**Problem:** Lines containing the word "sounds" are to be copied from the data below.

-- Records for this task follows --

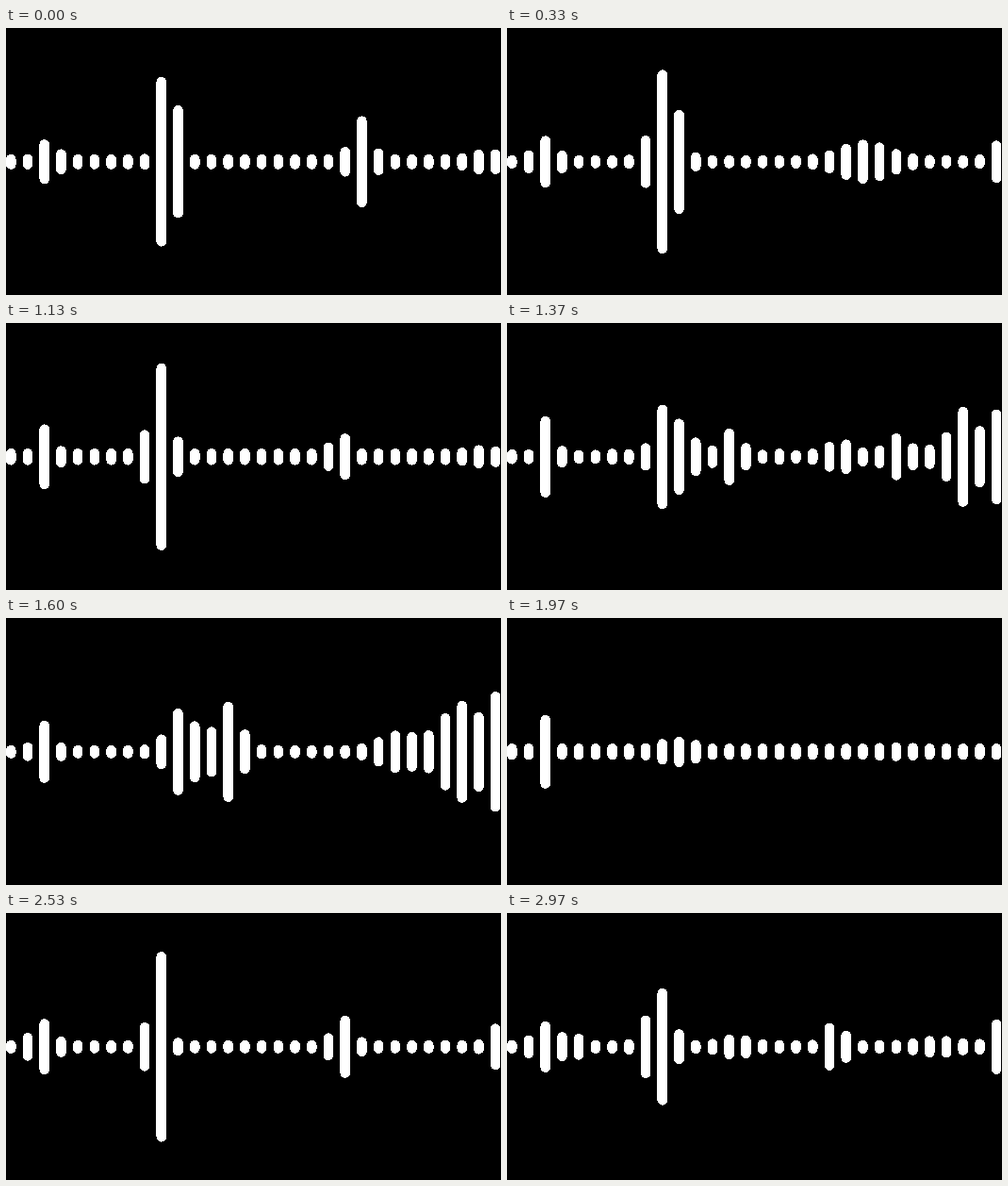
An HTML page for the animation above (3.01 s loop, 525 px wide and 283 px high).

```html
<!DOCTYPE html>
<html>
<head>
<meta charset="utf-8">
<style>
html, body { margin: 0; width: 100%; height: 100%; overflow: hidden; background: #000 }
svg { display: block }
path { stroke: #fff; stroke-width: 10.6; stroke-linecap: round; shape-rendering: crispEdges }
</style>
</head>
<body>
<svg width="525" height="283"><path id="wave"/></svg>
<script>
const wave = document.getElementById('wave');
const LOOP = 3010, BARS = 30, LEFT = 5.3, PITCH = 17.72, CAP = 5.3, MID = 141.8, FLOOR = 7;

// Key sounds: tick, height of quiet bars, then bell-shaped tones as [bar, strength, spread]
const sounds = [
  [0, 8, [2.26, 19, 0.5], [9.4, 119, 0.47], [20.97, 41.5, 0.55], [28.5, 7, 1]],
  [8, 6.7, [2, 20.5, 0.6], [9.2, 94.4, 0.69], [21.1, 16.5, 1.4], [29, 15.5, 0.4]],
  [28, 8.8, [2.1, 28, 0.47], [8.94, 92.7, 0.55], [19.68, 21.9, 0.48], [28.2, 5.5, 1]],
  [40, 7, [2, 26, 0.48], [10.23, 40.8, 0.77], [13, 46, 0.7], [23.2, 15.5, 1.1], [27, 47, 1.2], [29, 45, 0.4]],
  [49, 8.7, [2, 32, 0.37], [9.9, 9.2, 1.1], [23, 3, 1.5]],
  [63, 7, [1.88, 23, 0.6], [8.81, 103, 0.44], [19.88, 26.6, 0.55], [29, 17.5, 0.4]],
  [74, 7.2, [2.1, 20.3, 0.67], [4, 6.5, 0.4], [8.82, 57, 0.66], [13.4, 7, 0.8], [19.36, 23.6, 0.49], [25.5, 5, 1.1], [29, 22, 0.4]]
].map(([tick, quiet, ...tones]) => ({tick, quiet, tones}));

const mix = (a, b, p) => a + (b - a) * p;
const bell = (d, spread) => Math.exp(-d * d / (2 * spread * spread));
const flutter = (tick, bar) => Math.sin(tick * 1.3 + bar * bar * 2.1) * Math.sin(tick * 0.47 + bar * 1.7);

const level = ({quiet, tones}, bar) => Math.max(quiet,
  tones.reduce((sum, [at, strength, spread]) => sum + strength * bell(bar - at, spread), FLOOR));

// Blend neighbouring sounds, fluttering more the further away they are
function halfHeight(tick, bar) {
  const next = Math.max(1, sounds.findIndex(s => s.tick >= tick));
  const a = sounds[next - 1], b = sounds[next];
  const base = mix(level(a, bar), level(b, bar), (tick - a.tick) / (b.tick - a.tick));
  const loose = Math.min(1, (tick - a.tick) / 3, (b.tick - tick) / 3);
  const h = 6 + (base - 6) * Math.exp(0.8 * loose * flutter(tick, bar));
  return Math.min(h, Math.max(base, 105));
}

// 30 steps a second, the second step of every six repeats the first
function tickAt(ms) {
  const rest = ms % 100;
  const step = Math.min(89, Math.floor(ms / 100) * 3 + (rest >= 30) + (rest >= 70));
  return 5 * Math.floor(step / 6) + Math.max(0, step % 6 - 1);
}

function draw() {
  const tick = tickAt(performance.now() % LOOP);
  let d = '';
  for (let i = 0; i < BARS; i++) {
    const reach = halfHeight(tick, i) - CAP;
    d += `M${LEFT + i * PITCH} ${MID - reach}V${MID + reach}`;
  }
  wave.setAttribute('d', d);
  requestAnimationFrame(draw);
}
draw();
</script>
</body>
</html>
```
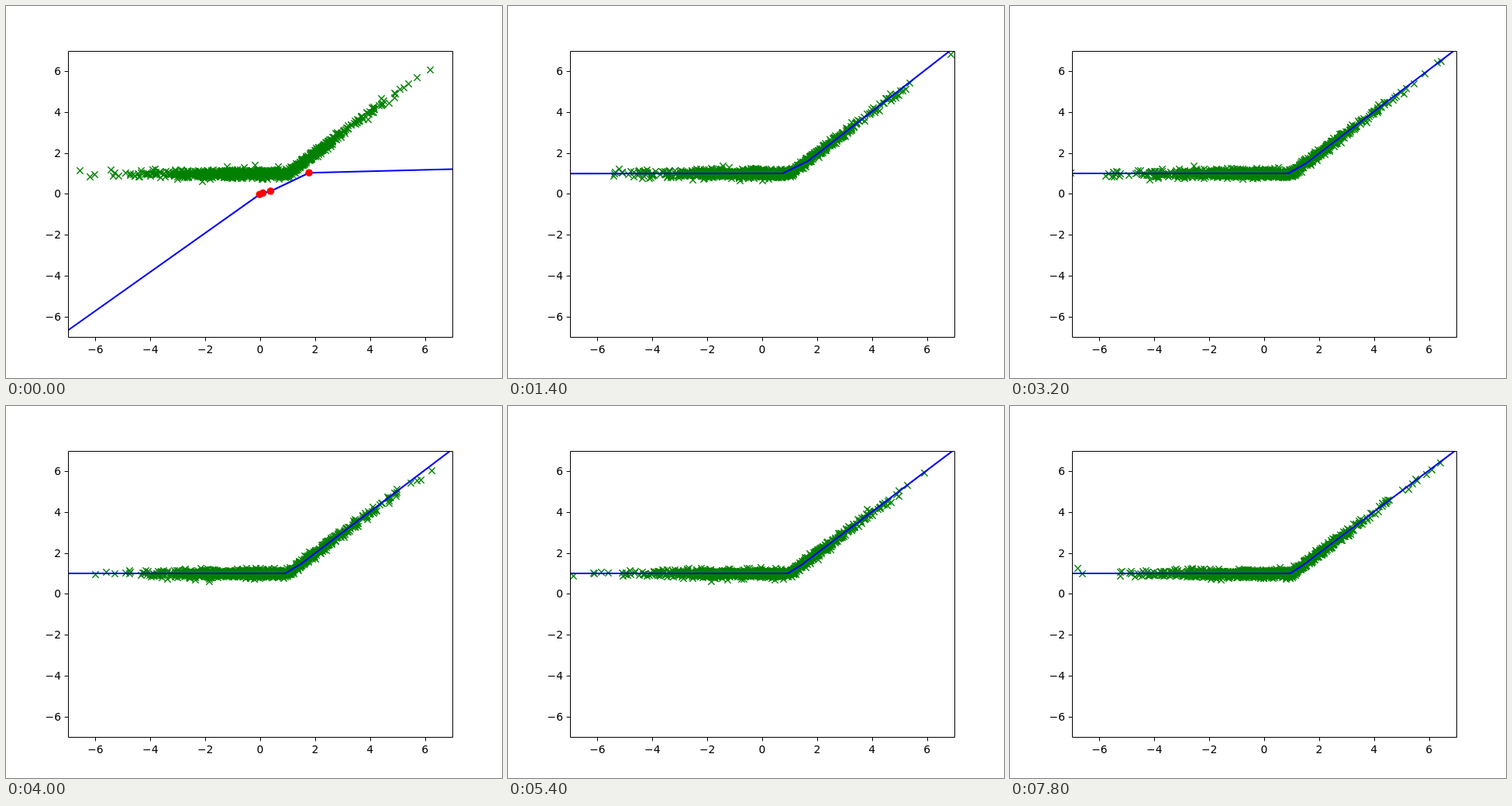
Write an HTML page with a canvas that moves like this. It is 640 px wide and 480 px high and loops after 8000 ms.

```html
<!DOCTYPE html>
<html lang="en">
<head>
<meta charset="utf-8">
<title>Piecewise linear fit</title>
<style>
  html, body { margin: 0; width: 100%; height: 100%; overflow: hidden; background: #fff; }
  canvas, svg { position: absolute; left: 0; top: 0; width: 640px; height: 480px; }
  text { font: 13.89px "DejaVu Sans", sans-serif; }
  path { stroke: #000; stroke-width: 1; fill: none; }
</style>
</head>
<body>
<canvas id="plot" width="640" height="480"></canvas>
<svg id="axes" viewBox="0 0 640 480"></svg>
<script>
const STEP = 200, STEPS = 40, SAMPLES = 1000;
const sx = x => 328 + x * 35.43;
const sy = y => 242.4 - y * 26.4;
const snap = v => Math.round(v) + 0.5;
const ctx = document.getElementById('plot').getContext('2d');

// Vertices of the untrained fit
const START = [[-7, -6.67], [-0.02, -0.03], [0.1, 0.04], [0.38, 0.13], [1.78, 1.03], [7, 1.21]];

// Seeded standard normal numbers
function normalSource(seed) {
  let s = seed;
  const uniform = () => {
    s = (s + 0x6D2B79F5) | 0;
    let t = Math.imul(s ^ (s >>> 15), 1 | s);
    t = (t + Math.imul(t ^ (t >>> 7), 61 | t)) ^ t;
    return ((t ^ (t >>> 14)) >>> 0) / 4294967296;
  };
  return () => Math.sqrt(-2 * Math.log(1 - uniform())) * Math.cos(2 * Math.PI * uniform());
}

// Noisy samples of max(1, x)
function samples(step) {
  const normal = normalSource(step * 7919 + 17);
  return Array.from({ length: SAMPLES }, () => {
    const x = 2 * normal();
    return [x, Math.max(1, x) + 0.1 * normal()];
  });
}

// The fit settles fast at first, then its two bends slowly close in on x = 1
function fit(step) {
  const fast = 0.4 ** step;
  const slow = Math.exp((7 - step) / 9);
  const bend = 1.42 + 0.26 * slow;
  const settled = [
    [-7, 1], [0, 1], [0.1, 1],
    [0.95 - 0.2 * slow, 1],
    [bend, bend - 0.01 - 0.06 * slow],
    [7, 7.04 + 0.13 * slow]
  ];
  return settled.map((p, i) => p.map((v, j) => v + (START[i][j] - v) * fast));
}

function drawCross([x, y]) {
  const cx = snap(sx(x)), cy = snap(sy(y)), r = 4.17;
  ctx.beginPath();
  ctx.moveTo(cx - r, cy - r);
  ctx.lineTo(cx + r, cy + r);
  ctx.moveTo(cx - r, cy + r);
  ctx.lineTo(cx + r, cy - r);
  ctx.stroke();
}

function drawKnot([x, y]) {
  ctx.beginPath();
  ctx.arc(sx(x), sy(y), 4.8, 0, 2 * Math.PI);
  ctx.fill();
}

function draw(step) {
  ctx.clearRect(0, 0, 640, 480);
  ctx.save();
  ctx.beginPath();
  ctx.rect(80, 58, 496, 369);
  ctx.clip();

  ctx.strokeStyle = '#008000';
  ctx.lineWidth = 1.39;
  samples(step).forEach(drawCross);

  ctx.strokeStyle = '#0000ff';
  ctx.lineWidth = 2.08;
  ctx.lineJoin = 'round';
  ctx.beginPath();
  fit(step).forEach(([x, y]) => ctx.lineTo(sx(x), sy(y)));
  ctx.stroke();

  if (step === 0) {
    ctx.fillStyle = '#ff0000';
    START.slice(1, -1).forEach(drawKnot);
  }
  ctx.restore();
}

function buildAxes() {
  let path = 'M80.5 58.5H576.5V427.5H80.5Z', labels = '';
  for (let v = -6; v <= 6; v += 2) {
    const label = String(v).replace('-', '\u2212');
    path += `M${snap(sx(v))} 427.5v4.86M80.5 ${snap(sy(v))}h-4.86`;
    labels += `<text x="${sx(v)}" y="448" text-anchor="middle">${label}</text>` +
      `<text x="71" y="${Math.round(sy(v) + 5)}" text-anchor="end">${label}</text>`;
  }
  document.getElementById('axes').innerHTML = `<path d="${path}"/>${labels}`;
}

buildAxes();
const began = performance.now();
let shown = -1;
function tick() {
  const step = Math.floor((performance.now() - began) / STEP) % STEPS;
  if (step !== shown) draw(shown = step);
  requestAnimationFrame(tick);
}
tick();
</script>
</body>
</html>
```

-- Records for this task concluded --

**Result of the task:**
// Key sounds: tick, height of quiet bars, then bell-shaped tones as [bar, strength, spread]
const sounds = [
// Blend neighbouring sounds, fluttering more the further away they are
  const next = Math.max(1, sounds.findIndex(s => s.tick >= tick));
  const a = sounds[next - 1], b = sounds[next];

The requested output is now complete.